- [Recorded data]
──────────────────────────────
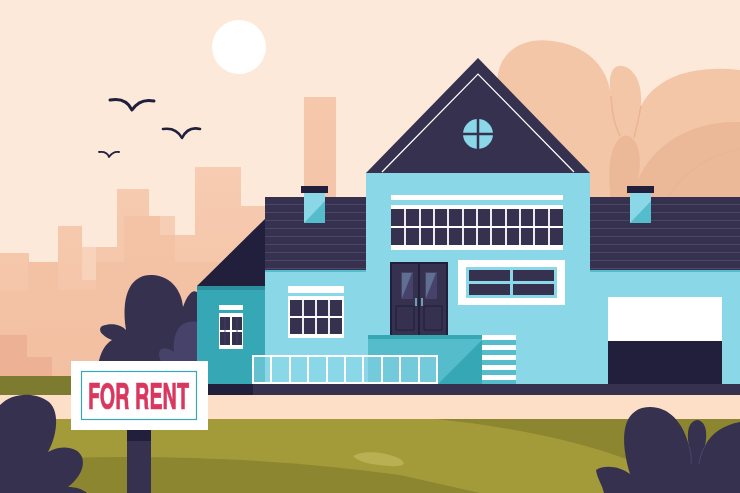
<!DOCTYPE html>
<html lang="en">
<head>
<meta charset="utf-8">
<title>House for rent</title>
<style>
:root{
  --sky:#fce9da; --sun:#fff; --city:#f8d0b7; --city-mid:#f3c0a2; --city-deep:#e9a78c;
  --tree-far:#f4c6a8; --tree-line:#eab593;
  --navy:#35314f; --ink:#211f3b; --plum:#47426a; --roof-line:#4b4768;
  --wall:#8ad7e7; --wall-shade:#55bccb; --teal:#36a8b5; --teal-deep:#2b8f9e;
  --white:#fff; --path:#fddfc8; --lawn:#a39b3a; --lawn-dark:#8d8630; --lawn-light:#b8b052; --hedge:#7d7b30;
  --rent:#d9375f;
}
html,body{margin:0;overflow:hidden;background:var(--sky)}
svg{display:block;width:740px;height:493px}
.sky{fill:var(--sky)} .sun,.white{fill:var(--white)}
.city{fill:var(--city)} .city-mid{fill:var(--city-mid)} .city-deep{fill:var(--city-deep)}
.tree-far{fill:var(--tree-far)} .navy{fill:var(--navy)} .ink{fill:var(--ink)} .plum{fill:var(--plum)}
.wall{fill:var(--wall)} .wall-shade{fill:var(--wall-shade)} .teal{fill:var(--teal)} .teal-deep{fill:var(--teal-deep)}
.path{fill:var(--path)} .lawn{fill:var(--lawn)} .lawn-dark{fill:var(--lawn-dark)} .lawn-light{fill:var(--lawn-light)} .hedge{fill:var(--hedge)}
.bars{stroke:var(--white);fill:none}
.birds{fill:none;stroke:var(--ink);stroke-linecap:round;stroke-linejoin:round}
.sign-text{font:700 36px "TeX Gyre Heros Cn","Liberation Sans",sans-serif;fill:var(--rent);stroke:var(--rent);stroke-width:.7}
</style>
</head>
<body>
<svg viewBox="0 0 740 493" role="img" aria-label="Blue house with a For Rent sign on the lawn">
  <defs>
    <pattern id="shingles" width="20" height="8" y="197" patternUnits="userSpaceOnUse">
      <rect class="navy" width="20" height="8"/>
      <path d="M0 7.5H20" stroke="var(--roof-line)" stroke-width="1"/>
    </pattern>
    <g id="chimney">
      <rect class="wall" x="3" y="6" width="21" height="31"/>
      <path class="wall-shade" d="M24 15V37H3Z"/>
      <rect class="ink" width="27" height="7"/>
    </g>
    <linearGradient id="haze" x1="0" y1="0" x2="0" y2="1">
      <stop offset="0" stop-color="var(--city)"/>
      <stop offset="1" stop-color="var(--city-mid)"/>
    </linearGradient>
  </defs>

  <g id="sky">
    <rect class="sky" width="740" height="493"/>
    <circle class="sun" cx="239" cy="47" r="27"/>
    <g class="birds">
      <path stroke-width="3" d="M110 100Q126 97 132 110Q140 98 154 101"/>
      <path stroke-width="2.6" d="M163 129Q176 127 182 138Q188 126 200 129"/>
      <path stroke-width="1.8" d="M99 152Q107 151 109 157Q113 151 119 152"/>
    </g>
  </g>

  <g id="far-trees">
    <path class="tree-far" d="M498 90C493 55 520 36 552 41C586 45 608 66 611 96C606 66 618 62 628 68C640 76 642 92 641 106C655 78 692 64 740 70V270H520V120C506 112 499 103 498 90Z"/>
    <path d="M610 190C606 152 618 132 629 136C640 142 642 160 638 180C652 146 690 120 740 122V250H610Z" fill="var(--tree-line)" opacity=".75"/>
    <path d="M611 96Q612 120 620 136M641 106Q638 122 634 138M740 149Q690 160 668 197" fill="none" stroke="var(--tree-line)" stroke-width="1.5"/>
  </g>

  <g id="skyline">
    <path fill="url(#haze)" d="M0 253H29V262H58V226H82V247H117V189H149V216H160V235H195V167H241V206H304V97H336V200H370V378H0Z"/>
    <rect class="city-mid" x="304" y="97" width="32" height="110" opacity=".5"/>
    <path class="city-mid" d="M0 291H28V262H58V290H96V262H124V216H175V262H225V378H0Z" opacity=".65"/>
    <path class="city-deep" d="M0 335H27V357H52V378H0Z" opacity=".55"/>
    <path class="sky" d="M82 247H96V280H82Z" opacity=".35"/>
  </g>

  <g id="ground">
    <rect class="hedge" y="376" width="260" height="20"/>
    <rect class="path" y="395" width="740" height="25"/>
    <rect class="lawn" y="419" width="740" height="74"/>
    <path class="lawn-dark" d="M436 419H740V493H700C630 452 540 430 436 419Z"/>
    <path class="lawn-dark" d="M0 461C130 453 270 457 400 475L480 493H0Z"/>
    <path class="lawn-light" d="M353 456C362 450 386 451 400 459C408 464 402 467 390 466C372 465 358 462 353 456Z"/>
  </g>

  <g id="garden-tree">
    <path class="navy" d="M126 330C120 290 134 274 152 275C172 276 182 292 183 307C193 280 204 288 204 330V390H106C92 378 98 348 112 340C102 336 97 330 102 326C112 322 122 325 126 330Z"/>
    <path class="plum" d="M161 362C155 348 164 345 174 352C172 330 182 319 198 322V388H165Z"/>
  </g>

  <g id="house">
    <g id="side-wing">
      <path class="ink" d="M197 286L266 218V286Z"/>
      <rect class="teal" x="197" y="286" width="69" height="98"/>
      <path class="teal-deep" d="M197 286H266V290H197Z"/>
      <rect class="white" x="219" y="305" width="24" height="5"/>
      <rect class="white" x="219" y="313" width="24" height="36"/>
      <path class="navy" d="M220 317H230V330H220ZM232 317H242V330H232ZM220 332H230V345H220ZM232 332H242V345H232Z"/>
      <path d="M225 317V345M237 317V345" stroke="var(--plum)" stroke-width=".8"/>
    </g>

    <g id="left-wing">
      <rect class="wall" x="265" y="268" width="102" height="116"/>
      <rect x="265" y="197" width="102" height="73" fill="url(#shingles)"/>
      <rect class="wall-shade" x="265" y="270" width="102" height="2"/>
      <rect class="white" x="288" y="286" width="56" height="7"/>
      <rect class="white" x="288" y="296" width="56" height="42"/>
      <rect class="navy" x="290" y="300" width="52" height="34"/>
      <path class="bars" stroke-width="1.8" d="M303 300V334M316 300V334M329 300V334M290 317H342"/>
      <use href="#chimney" x="301" y="186"/>
    </g>

    <g id="garage-wing">
      <rect class="wall" x="589" y="268" width="151" height="116"/>
      <rect x="589" y="197" width="151" height="73" fill="url(#shingles)"/>
      <rect class="wall-shade" x="589" y="270" width="151" height="2"/>
      <rect class="white" x="608" y="297" width="114" height="44"/>
      <rect class="ink" x="608" y="341" width="114" height="43"/>
      <use href="#chimney" x="627" y="186"/>
    </g>

    <g id="main-block">
      <rect class="wall" x="366" y="172" width="224" height="212"/>
      <path class="navy" d="M366 173L478 58L590 173Z"/>
      <path class="bars" stroke-width="1.2" d="M382 172L478 74L574 172"/>
      <circle class="wall" cx="478" cy="134" r="15"/>
      <path d="M478 119V149M463 134H493" stroke="var(--navy)" stroke-width="2.5"/>

      <g id="upper-window">
        <rect class="white" x="391" y="195" width="172" height="5"/>
        <rect class="white" x="391" y="205" width="172" height="45"/>
        <rect class="navy" x="391" y="209" width="172" height="36"/>
        <path class="bars" stroke-width="1.8" d="M391 227H563M405 209V245M420 209V245M434 209V245M448 209V245M463 209V245M477 209V245M491 209V245M506 209V245M520 209V245M534 209V245M549 209V245"/>
      </g>

      <g id="front-door">
        <rect class="ink" x="390" y="262" width="58" height="73"/>
        <path class="navy" d="M392 264H418V335H392ZM420 264H446V335H420Z"/>
        <rect class="plum" x="401" y="272" width="12" height="27"/>
        <rect class="plum" x="425" y="272" width="12" height="27"/>
        <path d="M402 298V273H412ZM426 298V273H436Z" fill="#5f6f91"/>
        <path d="M416 298V306M422 298V306" stroke="var(--wall)" stroke-width="1.3"/>
        <path d="M396 306H414V330H396ZM424 306H442V330H424Z" fill="none" stroke="var(--ink)"/>
      </g>

      <g id="wide-window">
        <rect class="white" x="458" y="260" width="107" height="45"/>
        <rect class="wall" x="466" y="267" width="91" height="31"/>
        <path class="navy" d="M469 270H510V281H469ZM513 270H554V281H513ZM469 284H510V295H469ZM513 284H554V295H513Z"/>
      </g>
    </g>

    <g id="porch">
      <rect class="teal" x="368" y="335" width="148" height="5"/>
      <rect class="wall-shade" x="368" y="339" width="115" height="45"/>
      <path class="teal" d="M483 339V384H438Z"/>
      <rect class="wall-shade" x="482" y="339" width="34" height="45"/>
      <path class="white" d="M482 335H516V340H482ZM482 345H516V350H482ZM482 355H516V360H482ZM482 365H516V370H482ZM482 375H516V380H482Z"/>
    </g>

    <g id="railing">
      <rect class="wall" x="253" y="356" width="184" height="28" opacity=".55"/>
      <path class="bars" stroke-width="2" d="M253 356H437V383H253ZM271 356V383M290 356V383M308 356V383M327 356V383M345 356V383M363 356V383M382 356V383M400 356V383M419 356V383"/>
    </g>
    <rect class="navy" x="197" y="384" width="543" height="11"/>
    <rect class="ink" x="197" y="384" width="56" height="11"/>
  </g>

  <g id="foreground-bushes">
    <path class="navy" d="M0 405C12 393 34 391 49 402C61 413 56 438 48 452C62 444 78 447 82 457C86 469 76 481 68 487C76 487 82 489 87 493H0Z"/>
    <path class="navy" d="M596 470C605 464 621 467 630 474C620 440 622 414 642 408C664 403 682 418 689 446C686 431 689 421 697 420C706 421 708 433 705 446C711 433 724 425 740 422V493H604C602 484 597 478 596 470Z"/>
    <path d="M689 446Q692 456 691 464M705 446Q700 455 699 464" fill="none" stroke="var(--plum)" stroke-width="1.2"/>
  </g>

  <g id="rent-sign">
    <rect class="navy" x="127" y="429" width="24" height="64"/>
    <rect class="ink" x="127" y="429" width="24" height="12"/>
    <rect class="white" x="71" y="361" width="137" height="69"/>
    <rect x="81.500" y="371.500" width="115" height="48" fill="none" stroke="var(--teal)" stroke-width="1.2"/>
    <text class="sign-text" x="88" y="409" textLength="101" lengthAdjust="spacingAndGlyphs">FOR RENT</text>
  </g>
</svg>
</body>
</html>
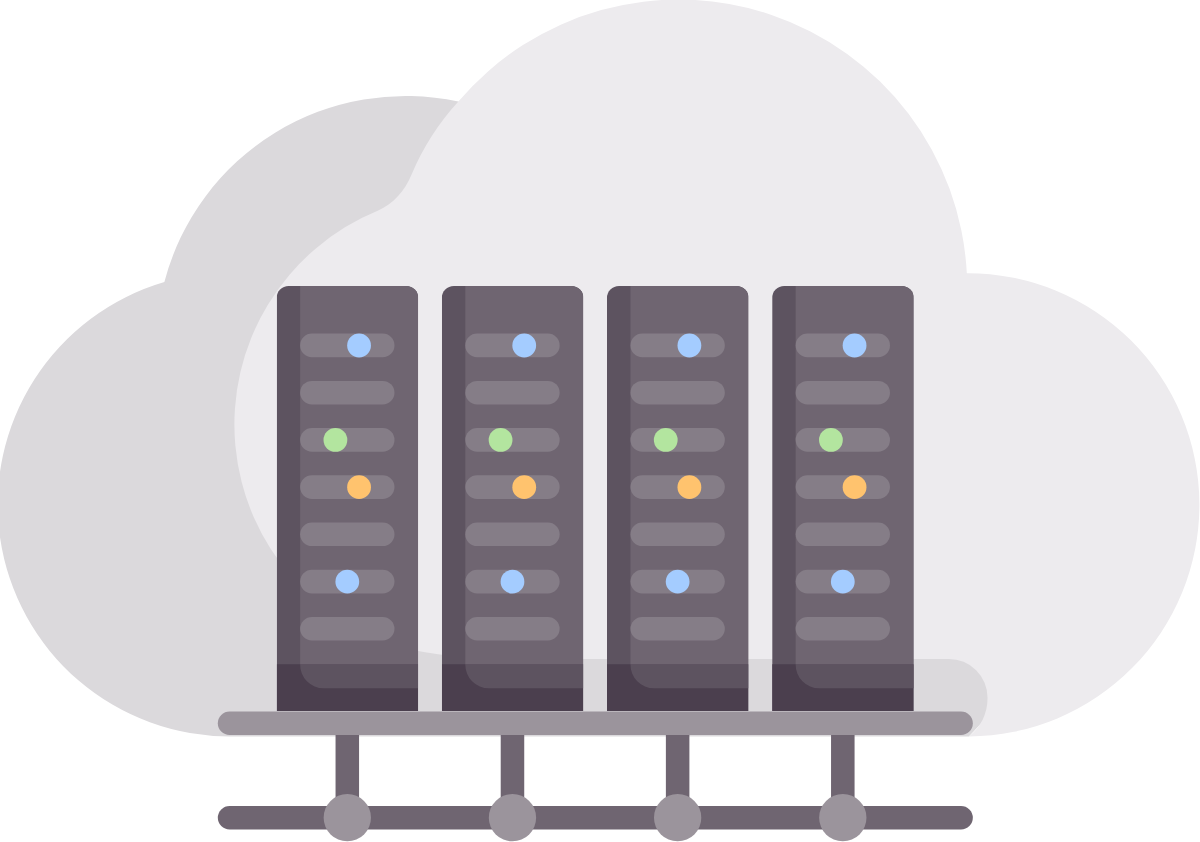
<!DOCTYPE html>
<html lang="en">
<head>
<meta charset="utf-8">
<title>Cloud server rack</title>
<style>
:root {
  --paper: #ffffff;
  --cloud-light: #edebee;
  --cloud-shade: #dbd9dc;
  --metal: #6f6571;
  --metal-shade: #5d5360;
  --metal-deep: #4b3f4e;
  --slot: #857d87;
  --rail: #9b949c;
  --blue: #a4ccff;
  --green: #b3e59f;
  --orange: #ffc36e;
}
html, body { margin: 0; background: var(--paper); overflow: hidden; }
.canvas { display: block; width: 1200px; height: 842px; }
.cloud-light { fill: var(--cloud-light); }
.cloud-shade { fill: var(--cloud-shade); }
.metal { fill: var(--metal); }
.metal-shade { fill: var(--metal-shade); }
.metal-deep { fill: var(--metal-deep); }
.slot { fill: var(--slot); }
.rail { fill: var(--rail); }
.blue { fill: var(--blue); }
.green { fill: var(--green); }
.orange { fill: var(--orange); }
</style>
</head>
<body>
<svg class="canvas" viewBox="0 0 898 630" preserveAspectRatio="none" role="img" aria-label="Four server towers on a network rail in front of a cloud">
  <defs>
    <clipPath id="tower-outline">
      <path d="M0 318V9A9 9 0 0 1 9 0H97A9 9 0 0 1 106 9V318Z"/>
    </clipPath>
    <rect id="slot" class="slot" x="17.6" width="70.6" height="17.7" rx="8.85"/>
    <g id="tower">
      <g clip-path="url(#tower-outline)">
        <rect class="metal-shade" width="106" height="318"/>
        <rect class="metal-deep" y="283" width="106" height="35"/>
        <path class="metal-shade" d="M17.6 283H106V301H35.3A17.7 17.7 0 0 1 17.6 283Z"/>
        <rect class="metal" x="17.6" width="88.4" height="283"/>
      </g>
      <use href="#slot" y="35.6"/>
      <use href="#slot" y="71"/>
      <use href="#slot" y="106.3"/>
      <use href="#slot" y="141.6"/>
      <use href="#slot" y="176.9"/>
      <use href="#slot" y="212.3"/>
      <use href="#slot" y="247.6"/>
      <circle class="blue" cx="61.7" cy="44.5" r="8.9"/>
      <circle class="green" cx="44" cy="115.2" r="8.9"/>
      <circle class="orange" cx="61.7" cy="150.5" r="8.9"/>
      <circle class="blue" cx="52.9" cy="221.2" r="8.9"/>
    </g>
    <rect id="post" class="metal" x="-8.8" y="545" width="17.6" height="62"/>
    <circle id="node" class="rail" cy="611.8" r="17.7"/>
  </defs>

  <g id="cloud">
    <path class="cloud-shade" d="M173 551A173.5 173.5 0 0 1 123 211A186.5 186.5 0 0 1 343 76L560 200L745 480V530L725 551Z"/>
    <path class="cloud-light" d="M343 76A216 216 0 0 1 723.5 204.4A173.3 173.3 0 0 1 725 551C734 544 739 534 739 522A29 29 0 0 0 710 493H384C360 493 342 492 313 487A173 173 0 0 1 283 157.5C294 152.500 303 143 308 130.500Q321 100 343 76Z"/>
  </g>

  <g id="towers">
    <use href="#tower" x="207" y="214"/>
    <use href="#tower" x="330.600" y="214"/>
    <use href="#tower" x="454.2" y="214"/>
    <use href="#tower" x="577.8" y="214"/>
  </g>

  <g id="network">
    <use href="#post" x="259.900"/>
    <use href="#post" x="383.5"/>
    <use href="#post" x="507.1"/>
    <use href="#post" x="630.7"/>
    <rect class="rail" x="163" y="532.3" width="565" height="17.7" rx="8.85"/>
    <rect class="metal" x="163" y="603" width="565" height="17.7" rx="8.85"/>
    <use href="#node" x="259.9"/>
    <use href="#node" x="383.5"/>
    <use href="#node" x="507.1"/>
    <use href="#node" x="630.7"/>
  </g>
</svg>
</body>
</html>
──────────────────────────────
- [Task directions] Number of lines with the string "node" in them: give it by itself, based on the listing above.

- [Reply] 5